Then a new kind of problem emerges when you attend PL that comes in the form of a conference that spans multiple days. In these contexts, sessions may be broken up and delivered in many smaller chunks, which goes a way toward helping the attention problem. But then the situation arises where your mind becomes filled with so many excellent concepts and new ideas to implement, in isolation from opportunities to actually trial those ideas in the classroom and assess their value for day-to-day teaching.
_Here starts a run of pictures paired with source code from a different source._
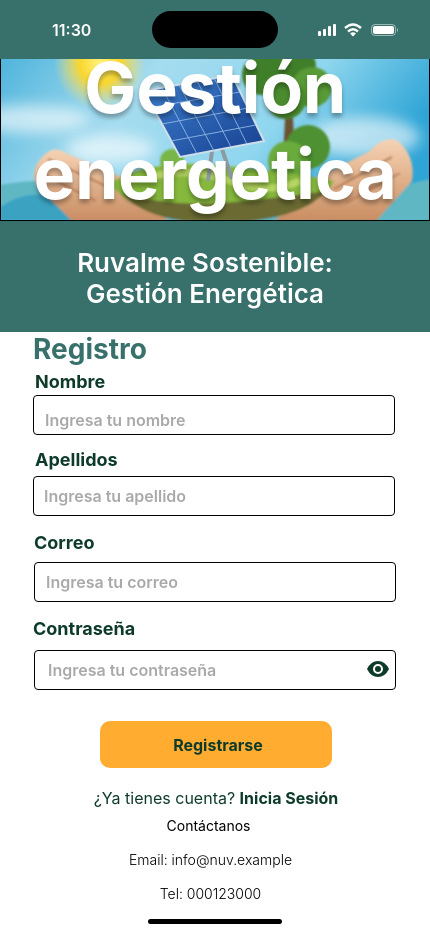
<!DOCTYPE html>
<html lang="es">
<head>
<meta charset="utf-8">
<title>Registro</title>
<style>
:root {
  --teal: #38706b;
  --forest: #0e3b29;
  --amber: #ffac30;
  --hint: #a9a9a9;
  --ink: #000;
  --paper: #fff;
}
* { box-sizing: border-box; margin: 0; padding: 0; }
html, body { width: 430px; height: 932px; overflow: hidden; }
body { background: var(--paper); color: var(--forest); font-family: Inter, Roboto, sans-serif; }
a { color: inherit; text-decoration: none; }
.screen { position: relative; width: 430px; height: 932px; display: flex; flex-direction: column; overflow: hidden; }

.status-bar { height: 59px; flex: none; display: grid; grid-template-columns: 152px 126px 152px; padding-top: 11px; background: var(--teal); color: var(--paper); }
.clock { padding-left: 52px; font-size: 16px; font-weight: 600; line-height: 38px; }
.island { height: 37px; border-radius: 19px; background: var(--ink); }
.indicators { margin: 10px 0 0 40px; display: block; }

.hero { position: relative; flex: none; height: 162px; overflow: hidden; border: 1px solid var(--ink); border-top: 0; }
.hero-photo { position: absolute; top: 0; left: -1px; }
.hero-title { position: absolute; top: -14px; left: -1px; width: 430px; text-align: center; color: var(--paper); font-size: 70px; font-weight: 700; line-height: 86px; letter-spacing: -0.4px; text-shadow: 0 4px 4px rgba(0, 0, 0, .3); }

.banner { flex: none; height: 111px; padding: 26px 20px 0 0; background: var(--teal); color: var(--paper); text-align: center; font-size: 26px; font-weight: 600; line-height: 31px; }

.register { padding: 0 34px 0 33px; display: flex; flex-direction: column; }
.register h2 { height: 34px; color: var(--teal); font-size: 28px; font-weight: 700; line-height: 34px; }
.field { display: flex; flex-direction: column; margin-top: 16px; }
.field-label { padding-left: 1px; font-size: 18px; font-weight: 700; line-height: 22px; }
.field-box { display: flex; align-items: center; justify-content: space-between; width: 362px; height: 40px; padding: 0 5px 0 11px; border: 1px solid var(--ink); border-radius: 4px; color: var(--hint); font-size: 16px; font-weight: 600; }
.name { margin-top: 5px; gap: 2px; }
.name .field-label { padding-left: 2px; }
.name .field-box { padding-top: 9px; }
.surname { margin-top: 14px; gap: 5px; }
.surname .field-label { padding-left: 2px; }
.surname .field-box { padding-left: 10px; }
.mail { gap: 8px; }
.password { gap: 10px; }
.password .field-label { padding-left: 0; }
.mail .field-box, .password .field-box { margin-left: 1px; }
.password .field-box { padding-left: 13px; }
.submit { display: block; width: 232px; height: 47px; margin: 31px 0 0 67px; padding-left: 4px; border-radius: 10px; background: var(--amber); text-align: center; font-size: 16px; font-weight: 700; line-height: 48px; }
.login { margin: 20px 0 0 3px; height: 20px; text-align: center; font-size: 16px; line-height: 20px; white-space: nowrap; }
.login a { font-weight: 700; }

.contact { padding-right: 9px; margin-top: 8px; display: flex; flex-direction: column; gap: 14px; text-align: center; color: var(--ink); font-size: 14px; font-weight: 300; line-height: 20px; }
.contact h3 { margin-right: 4px; font-size: 14px; font-weight: 400; }
.home-indicator { position: absolute; left: 148px; top: 919px; width: 134px; height: 5px; border-radius: 3px; background: var(--ink); }
</style>
</head>
<body>
<main class="screen">
  <header class="status-bar">
    <span class="clock">11:30</span>
    <span class="island"></span>
    <svg class="indicators" width="82" height="18" viewBox="0 0 82 18" fill="#fff" aria-hidden="true">
      <rect x="0" y="10" width="3" height="5" rx="1"/>
      <rect x="5" y="8" width="3" height="7" rx="1"/>
      <rect x="10" y="5" width="3" height="10" rx="1"/>
      <rect x="15" y="3" width="3" height="12" rx="1"/>
      <g fill="none" stroke="#fff" stroke-width="2.4">
        <path d="M27 7Q35 0 43 7"/>
        <path d="M30 10.500Q35 6 40 10.500"/>
      </g>
      <path d="M32 12.500Q35 10 38 12.500L35 15.500Z"/>
      <rect x="53.500" y="3.500" width="24" height="11" rx="3.500" fill="none" stroke="#fff" stroke-opacity=".5"/>
      <rect x="55" y="5" width="21" height="8" rx="2"/>
      <path d="M79 7q2 2 0 4z" fill-opacity=".6"/>
    </svg>
  </header>

  <section class="hero">
    <svg class="hero-photo" width="430" height="162" viewBox="0 0 430 162" role="img" aria-label="Fotografía de unas manos que sostienen una isla verde con un panel solar y árboles bajo el sol">
      <defs>
        <linearGradient id="sky" x1="0" y1="0" x2="1" y2="0.300">
          <stop offset="0" stop-color="#4fb4dc"/>
          <stop offset=".35" stop-color="#a5dcef"/>
          <stop offset=".7" stop-color="#8fd6ee"/>
          <stop offset="1" stop-color="#2fa5d6"/>
        </linearGradient>
        <radialGradient id="sun">
          <stop offset="0" stop-color="#fff27a"/>
          <stop offset=".45" stop-color="#f9d62f"/>
          <stop offset="1" stop-color="#f9e27a" stop-opacity="0"/>
        </radialGradient>
        <linearGradient id="skin" x1="0" y1="0" x2="0" y2="1">
          <stop offset="0" stop-color="#f6d3b4"/>
          <stop offset="1" stop-color="#c98d62"/>
        </linearGradient>
        <linearGradient id="panel" x1="0" y1="0" x2="1" y2="1">
          <stop offset="0" stop-color="#3f83d2"/>
          <stop offset="1" stop-color="#173f8f"/>
        </linearGradient>
        <filter id="haze" x="-20%" y="-20%" width="140%" height="140%"><feGaussianBlur stdDeviation="7"/></filter>
        <filter id="soft"><feGaussianBlur stdDeviation="1"/></filter>
      </defs>
      <rect width="430" height="162" fill="url(#sky)"/>
      <g filter="url(#haze)" fill="#fff" opacity=".6">
        <ellipse cx="30" cy="60" rx="60" ry="14"/>
        <ellipse cx="365" cy="78" rx="55" ry="20"/>
        <ellipse cx="110" cy="90" rx="45" ry="14"/>
      </g>
      <circle cx="100" cy="4" r="46" fill="url(#sun)"/>
      <g filter="url(#soft)">
        <path d="M0 126Q80 112 150 142T430 120V162H0Z" fill="#5fb7c4"/>
        <path d="M0 162V148Q30 128 60 140L130 162Z" fill="#3ba2c2"/>
        <g fill="#3f7f2b">
          <path d="M282 118L286 40H292L296 118Z" fill="#6b5232"/>
          <circle cx="262" cy="16" r="20"/>
          <circle cx="290" cy="8" r="26"/>
          <circle cx="312" cy="28" r="20" fill="#599a35"/>
          <circle cx="286" cy="40" r="20" fill="#4b8b2f"/>
          <circle cx="308" cy="88" r="22" fill="#4d9130"/>
          <circle cx="288" cy="102" r="20" fill="#6aab3c"/>
          <circle cx="172" cy="102" r="12" fill="#78b648"/>
        </g>
        <path d="M44 96Q54 86 66 94L116 116Q144 122 154 146L168 162H72L38 128Q28 112 44 96Z" fill="url(#skin)"/>
        <path d="M48 100L108 128M40 114L96 142" fill="none" stroke="#b97f58" stroke-width="2"/>
        <path d="M398 82Q384 76 370 92L322 116Q296 124 286 146L276 162H376L412 122Q416 98 398 82Z" fill="url(#skin)"/>
        <path d="M392 98L334 130M400 114L346 144" fill="none" stroke="#b97f58" stroke-width="2"/>
        <path d="M110 124Q150 100 216 106T334 122Q322 150 256 157H180Q126 150 110 124Z" fill="#86b83c"/>
        <path d="M122 134Q170 148 222 144T326 132Q306 156 250 162H184Q140 156 122 134Z" fill="#6a6a33"/>
        <path d="M150 118Q190 108 230 122T300 122" fill="none" stroke="#b5d662" stroke-width="7"/>
      </g>
      <path d="M212 92L208 122M222 90L232 120" stroke="#8d9aa4" stroke-width="4"/>
      <path d="M144 32L232 16L264 82L180 98Z" fill="url(#panel)" stroke="#cfdfe9" stroke-width="2"/>
      <g stroke="#9cc3ec" stroke-width="1" opacity=".8">
        <path d="M162 29L197 95M179 26L214 92M197 22L231 88M214 19L247 85"/>
        <path d="M153 48L240 33M162 65L248 49M171 82L256 66"/>
      </g>
    </svg>
    <h1 class="hero-title">Gestión<br>energetica</h1>
  </section>

  <p class="banner">Ruvalme Sostenible:<br>Gestión Energética</p>

  <section class="register">
    <h2>Registro</h2>
    <div class="field name">
      <span class="field-label">Nombre</span>
      <div class="field-box">Ingresa tu nombre</div>
    </div>
    <div class="field surname">
      <span class="field-label">Apellidos</span>
      <div class="field-box">Ingresa tu apellido</div>
    </div>
    <div class="field mail">
      <span class="field-label">Correo</span>
      <div class="field-box">Ingresa tu correo</div>
    </div>
    <div class="field password">
      <span class="field-label">Contraseña</span>
      <div class="field-box">Ingresa tu contraseña
        <svg width="24" height="18" viewBox="0 0 24 18" role="img" aria-label="Mostrar contraseña">
          <path d="M1 8Q5 0 12 0T23 8Q19 16 12 16T1 8Z" fill="#0e3b29"/>
          <circle cx="12" cy="8" r="4" fill="#0e3b29" stroke="#fff" stroke-width="2"/>
        </svg>
      </div>
    </div>
    <a class="submit" href="#">Registrarse</a>
    <p class="login">¿Ya tienes cuenta? <a href="#">Inicia Sesión</a></p>
  </section>

  <footer class="contact">
    <h3>Contáctanos</h3>
    <p>Email: info@nuv.example</p>
    <p>Tel: 000123000</p>
  </footer>
  <span class="home-indicator"></span>
</main>
</body>
</html>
Incidentally, this is why “lunchroom dialogue” is so vital to teachers; it is where short conversations about effective and ineffective practice can be held, new ideas are raised and proposed, and then the avenue for trialling those ideas is immediately presented when the bell goes and everyone needs to head to their next class. In these kinds of situations, there is a very short distance for the entire idea-implementation-feedback loop and so learning happens rapidly. When attending a PL conference, the loop widens dramatically and new teaching ideas tend to get stored away in the resource filing cabinet of our brain, marked as “to be referred to at a later date” – whether or not that ever actually happens. Our minds also aren’t as sharply attuned to the strengths and weaknesses of new ideas being presented, because we are divorced by time and physical distance from our classrooms where these ideas can be implemented. When you’re in middle of the kitchen with pots boiling all around you, cooking techniques take on a new urgency and importance.
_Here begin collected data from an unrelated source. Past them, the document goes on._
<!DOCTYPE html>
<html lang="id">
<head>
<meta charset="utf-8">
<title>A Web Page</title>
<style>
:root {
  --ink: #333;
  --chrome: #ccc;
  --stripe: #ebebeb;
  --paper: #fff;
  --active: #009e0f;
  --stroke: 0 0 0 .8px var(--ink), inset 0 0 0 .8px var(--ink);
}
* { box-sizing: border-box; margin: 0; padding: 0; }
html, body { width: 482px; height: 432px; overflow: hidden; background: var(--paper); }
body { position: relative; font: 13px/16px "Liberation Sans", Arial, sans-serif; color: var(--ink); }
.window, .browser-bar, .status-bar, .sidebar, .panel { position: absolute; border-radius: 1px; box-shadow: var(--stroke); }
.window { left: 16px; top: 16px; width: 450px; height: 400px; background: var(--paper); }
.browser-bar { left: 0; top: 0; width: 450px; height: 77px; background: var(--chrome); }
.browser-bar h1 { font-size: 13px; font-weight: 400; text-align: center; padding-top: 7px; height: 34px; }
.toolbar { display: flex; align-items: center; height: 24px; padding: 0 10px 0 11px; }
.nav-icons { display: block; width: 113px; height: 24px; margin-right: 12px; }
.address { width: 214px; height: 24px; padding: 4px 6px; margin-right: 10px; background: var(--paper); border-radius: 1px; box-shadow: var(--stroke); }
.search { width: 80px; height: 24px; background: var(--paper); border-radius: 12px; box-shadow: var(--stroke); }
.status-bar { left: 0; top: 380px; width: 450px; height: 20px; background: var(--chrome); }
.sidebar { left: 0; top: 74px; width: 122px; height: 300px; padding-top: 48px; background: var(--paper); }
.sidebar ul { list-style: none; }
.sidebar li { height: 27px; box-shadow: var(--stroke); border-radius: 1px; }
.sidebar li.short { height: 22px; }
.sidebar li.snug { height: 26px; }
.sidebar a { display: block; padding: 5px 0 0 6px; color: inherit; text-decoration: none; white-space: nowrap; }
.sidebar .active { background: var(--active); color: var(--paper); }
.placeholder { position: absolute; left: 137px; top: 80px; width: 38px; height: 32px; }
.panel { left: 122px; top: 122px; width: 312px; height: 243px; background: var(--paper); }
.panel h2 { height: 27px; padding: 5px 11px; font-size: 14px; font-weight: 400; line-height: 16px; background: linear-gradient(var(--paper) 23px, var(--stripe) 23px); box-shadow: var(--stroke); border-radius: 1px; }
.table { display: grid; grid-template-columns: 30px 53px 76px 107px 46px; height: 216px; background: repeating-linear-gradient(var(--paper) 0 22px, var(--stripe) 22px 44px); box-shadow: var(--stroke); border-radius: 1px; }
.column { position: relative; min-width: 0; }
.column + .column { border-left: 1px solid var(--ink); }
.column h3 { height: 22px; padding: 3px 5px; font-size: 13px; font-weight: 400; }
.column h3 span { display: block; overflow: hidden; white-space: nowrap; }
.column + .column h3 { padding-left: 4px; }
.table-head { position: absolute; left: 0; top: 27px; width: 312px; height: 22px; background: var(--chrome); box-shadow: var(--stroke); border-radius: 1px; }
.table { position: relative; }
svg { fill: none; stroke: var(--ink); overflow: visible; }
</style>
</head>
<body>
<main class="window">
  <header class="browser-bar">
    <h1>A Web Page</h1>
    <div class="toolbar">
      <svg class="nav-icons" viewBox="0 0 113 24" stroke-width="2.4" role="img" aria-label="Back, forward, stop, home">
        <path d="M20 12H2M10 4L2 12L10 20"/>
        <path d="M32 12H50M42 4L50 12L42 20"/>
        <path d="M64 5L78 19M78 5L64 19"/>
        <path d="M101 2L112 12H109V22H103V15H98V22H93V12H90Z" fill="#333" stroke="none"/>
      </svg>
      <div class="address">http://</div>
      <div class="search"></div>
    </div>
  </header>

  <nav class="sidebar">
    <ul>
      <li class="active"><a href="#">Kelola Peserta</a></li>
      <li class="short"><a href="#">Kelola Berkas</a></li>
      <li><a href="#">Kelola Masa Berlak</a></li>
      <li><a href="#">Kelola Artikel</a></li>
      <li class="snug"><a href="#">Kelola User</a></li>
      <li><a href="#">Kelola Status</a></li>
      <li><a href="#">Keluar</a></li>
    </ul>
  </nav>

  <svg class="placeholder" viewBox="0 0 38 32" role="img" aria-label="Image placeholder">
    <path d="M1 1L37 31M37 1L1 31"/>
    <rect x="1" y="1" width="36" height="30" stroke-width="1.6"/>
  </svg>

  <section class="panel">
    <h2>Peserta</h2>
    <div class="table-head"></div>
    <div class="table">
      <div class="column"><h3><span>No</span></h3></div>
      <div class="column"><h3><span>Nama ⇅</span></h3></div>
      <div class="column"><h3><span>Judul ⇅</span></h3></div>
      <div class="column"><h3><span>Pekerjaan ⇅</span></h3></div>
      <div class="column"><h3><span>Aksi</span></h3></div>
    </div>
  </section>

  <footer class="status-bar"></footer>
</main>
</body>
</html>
For online video, 15 minutes is a long time. 4 minutes is common and 9 minutes is about the median for educational content. Obviously this means that complicated ideas need several videos to develop, but in practice this seems to work just fine with our brain’s inclination toward instant gratification. These lengths are far more manageable than a day-long or days-long course; they allow us to process the ideas and try them out in the real world before rejecting them or coming back for more.
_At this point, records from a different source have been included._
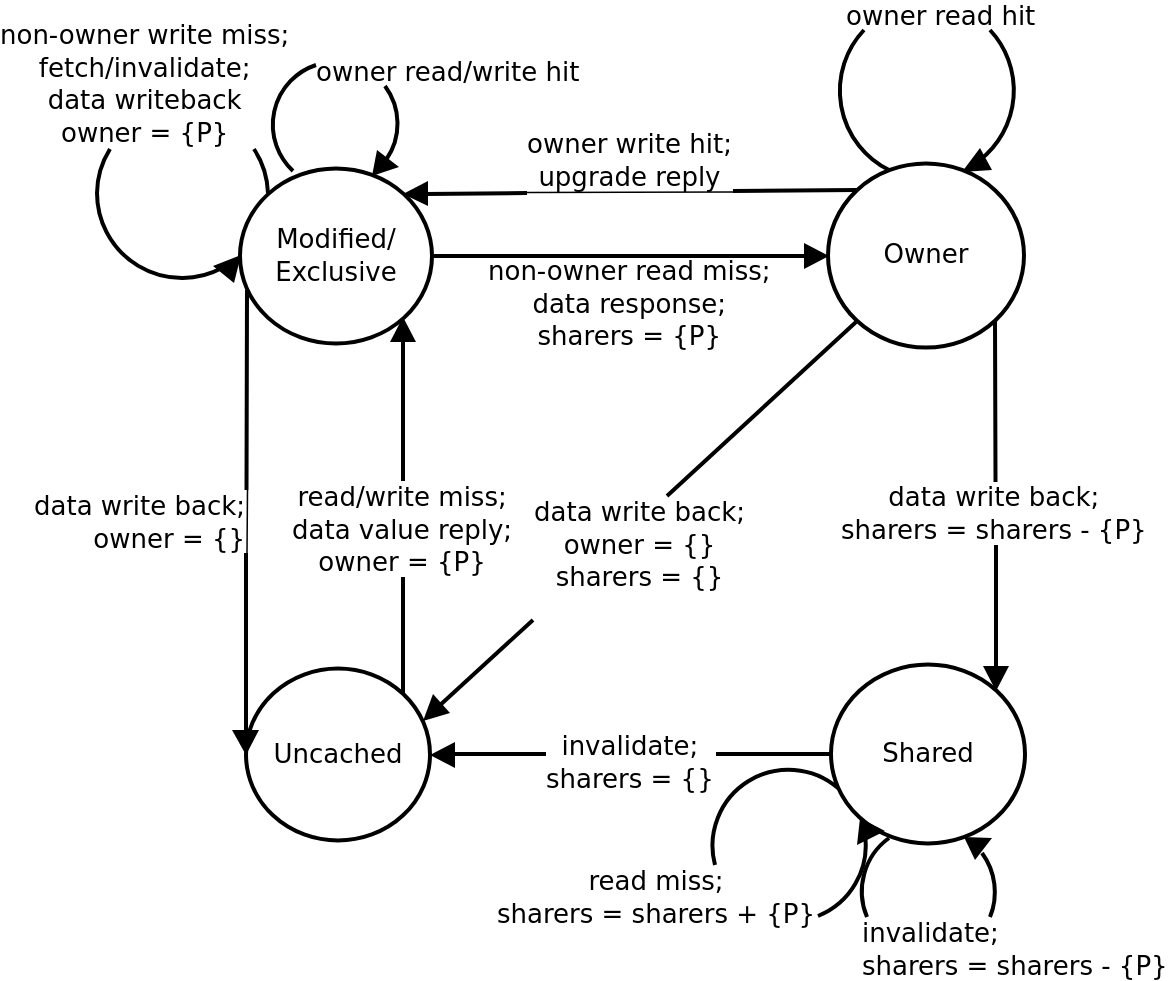
<!DOCTYPE html>
<html lang="en">
<head>
<meta charset="utf-8">
<title>Cache coherence state diagram</title>
<style>
:root { --ink: #000; --paper: #fff; }
* { box-sizing: border-box; margin: 0; }
html, body { width: 1171px; height: 981px; overflow: hidden; background: var(--paper); }
.diagram {
  position: relative; width: 1171px; height: 981px; overflow: hidden;
  color: var(--ink); font: 26px/32.7px "DejaVu Sans", sans-serif;
}
.connections { position: absolute; inset: 0; display: block; }
.states { fill: var(--paper); stroke: var(--ink); stroke-width: 4; }
.lines { fill: none; stroke: var(--ink); stroke-width: 4; }
.hairlines { stroke: var(--ink); stroke-width: 1.5; }
.arrowheads { fill: var(--ink); }
.state, .label { position: absolute; left: var(--x); top: var(--y); white-space: nowrap; text-align: center; }
.state { transform: translateX(-50%); }
.label.end { text-align: right; }
.label.start { text-align: left; }
</style>
</head>
<body>
<main class="diagram">
  <svg class="connections" width="1171" height="981" viewBox="0 0 1171 981" aria-hidden="true">
    <g class="states">
      <ellipse cx="336" cy="256" rx="96" ry="87.5"/>
      <ellipse cx="926" cy="255.5" rx="98" ry="92"/>
      <ellipse cx="338" cy="754.5" rx="92" ry="86"/>
      <ellipse cx="928" cy="754" rx="97" ry="89.5"/>
    </g>
    <g class="lines">
      <!-- Modified/Exclusive loops -->
      <path d="M268 193A86 86 0 0 0 254 149M110 149A85 85 0 0 0 97 193A85 85 0 0 0 222 268"/>
      <path d="M293 171A63 63 0 0 1 316 65M385 86A63 63 0 0 1 386 160"/>
      <!-- Owner loop -->
      <path d="M889 170A88.5 88.5 0 0 1 864 30M990 30A88.5 88.5 0 0 1 980 160"/>
      <!-- Shared loops -->
      <path d="M838 788A76 76 0 0 0 715 865M818 916A76 76 0 0 0 865 835"/>
      <path d="M889 838A66 66 0 0 0 867 917M990 917A66 66 0 0 0 982 853"/>
      <!-- Transitions between states -->
      <path d="M857 190L733 191M527 193L425 194"/>
      <path d="M432 256H806"/>
      <path d="M247 290L246.5 490M246 553V732"/>
      <path d="M403 693V577M403 481V340"/>
      <path d="M856 322L667 496M533 620L438 707"/>
      <path d="M995 320L995.5 482M996 545V668"/>
      <path d="M831 754H716M546 754H453"/>
    </g>
    <g class="hairlines">
      <line x1="527" y1="192.5" x2="733" y2="192"/>
      <line x1="247.5" y1="490" x2="247" y2="553"/>
    </g>
    <g class="arrowheads">
      <polygon points="241,255 213,266 234,283"/>
      <polygon points="372,176 377,150 399,167"/>
      <polygon points="962,172 980,148 992,170"/>
      <polygon points="403,194 428,181 428,206"/>
      <polygon points="829,256 804,243 804,269"/>
      <polygon points="246,755 232,730 259,730"/>
      <polygon points="403,317 390,342 416,342"/>
      <polygon points="423,721 433,694 450,713"/>
      <polygon points="996,691 983,666 1009,666"/>
      <polygon points="430,755 455,742 455,768"/>
      <polygon points="860,818 857,845 885,831"/>
      <polygon points="964,837 992,838 975,860"/>
    </g>
  </svg>

  <h2 class="state" style="--x:336px;--y:223px;font:inherit">Modified/<br>Exclusive</h2>
  <h2 class="state" style="--x:926px;--y:238px;font:inherit">Owner</h2>
  <h2 class="state" style="--x:338px;--y:738px;font:inherit">Uncached</h2>
  <h2 class="state" style="--x:928px;--y:737px;font:inherit">Shared</h2>

  <p class="label" style="--x:0px;--y:19px">non-owner write miss;<br>fetch/invalidate;<br>data writeback<br>owner = {P}</p>
  <p class="label" style="--x:316px;--y:56px">owner read/write hit</p>
  <p class="label" style="--x:846px;--y:0px">owner read hit</p>
  <p class="label" style="--x:527px;--y:128px">owner write hit;<br>upgrade reply</p>
  <p class="label" style="--x:488px;--y:255px">non-owner read miss;<br>data response;<br>sharers = {P}</p>
  <p class="label end" style="--x:34px;--y:490px">data write back;<br>owner = {}</p>
  <p class="label" style="--x:292px;--y:481px">read/write miss;<br>data value reply;<br>owner = {P}</p>
  <p class="label" style="--x:534px;--y:496px">data write back;<br>owner = {}<br>sharers = {}</p>
  <p class="label" style="--x:841px;--y:481px">data write back;<br>sharers = sharers - {P}</p>
  <p class="label" style="--x:546px;--y:730px">invalidate;<br>sharers = {}</p>
  <p class="label" style="--x:497px;--y:865px">read miss;<br>sharers = sharers + {P}</p>
  <p class="label start" style="--x:862px;--y:917px">invalidate;<br>sharers = sharers - {P}</p>
</main>
</body>
</html>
In years gone past, the phrase “online learning” was synonymous with text and images. The internet was essentially a parallel medium to the textbook, and the reason was technological limitation more than anything else. Other kinds of data, namely audio and video, were too large to practically transfer along an internet connection, when it first became feasible it was difficult to imagine anyone streaming video along an internet connection that a regular family could afford. And yet with broadband internet as fast and cheap as it is now (even without the NBN), Youtube is one of the most trafficked sites on the entire internet (smart move by Google to buy it back in 2006).
Online PL is yet to catch up. Today, teachers across the state have to go through mandatory anaphylaxis and emergency care training, and the online sessions are all carried out through text. That isn’t necessarily a bad thing, but certain parts of the refresher course would be ideal to be presented through online video – a human presenter is far more engaging than reading text, especially for the kind of content that this course includes. People view online PL as a very impersonal kind of medium, and it certainly is not as personal as actual human contact (that is true by definition) – but if video is used effectively, it can be far more personal than a straight body of text. It allows for better delivery of tone and body language, all of which is critical to human communication. In fact, effectively designed short-form video can be a very close analog to the kind of brief lunchtime conversation that I mentioned before.
So, in conclusion – does online video have something to offer to professional learning? I think it has plenty. Who will devote the time and resources to explore that reality? Now that’s the question we must all ask ourselves.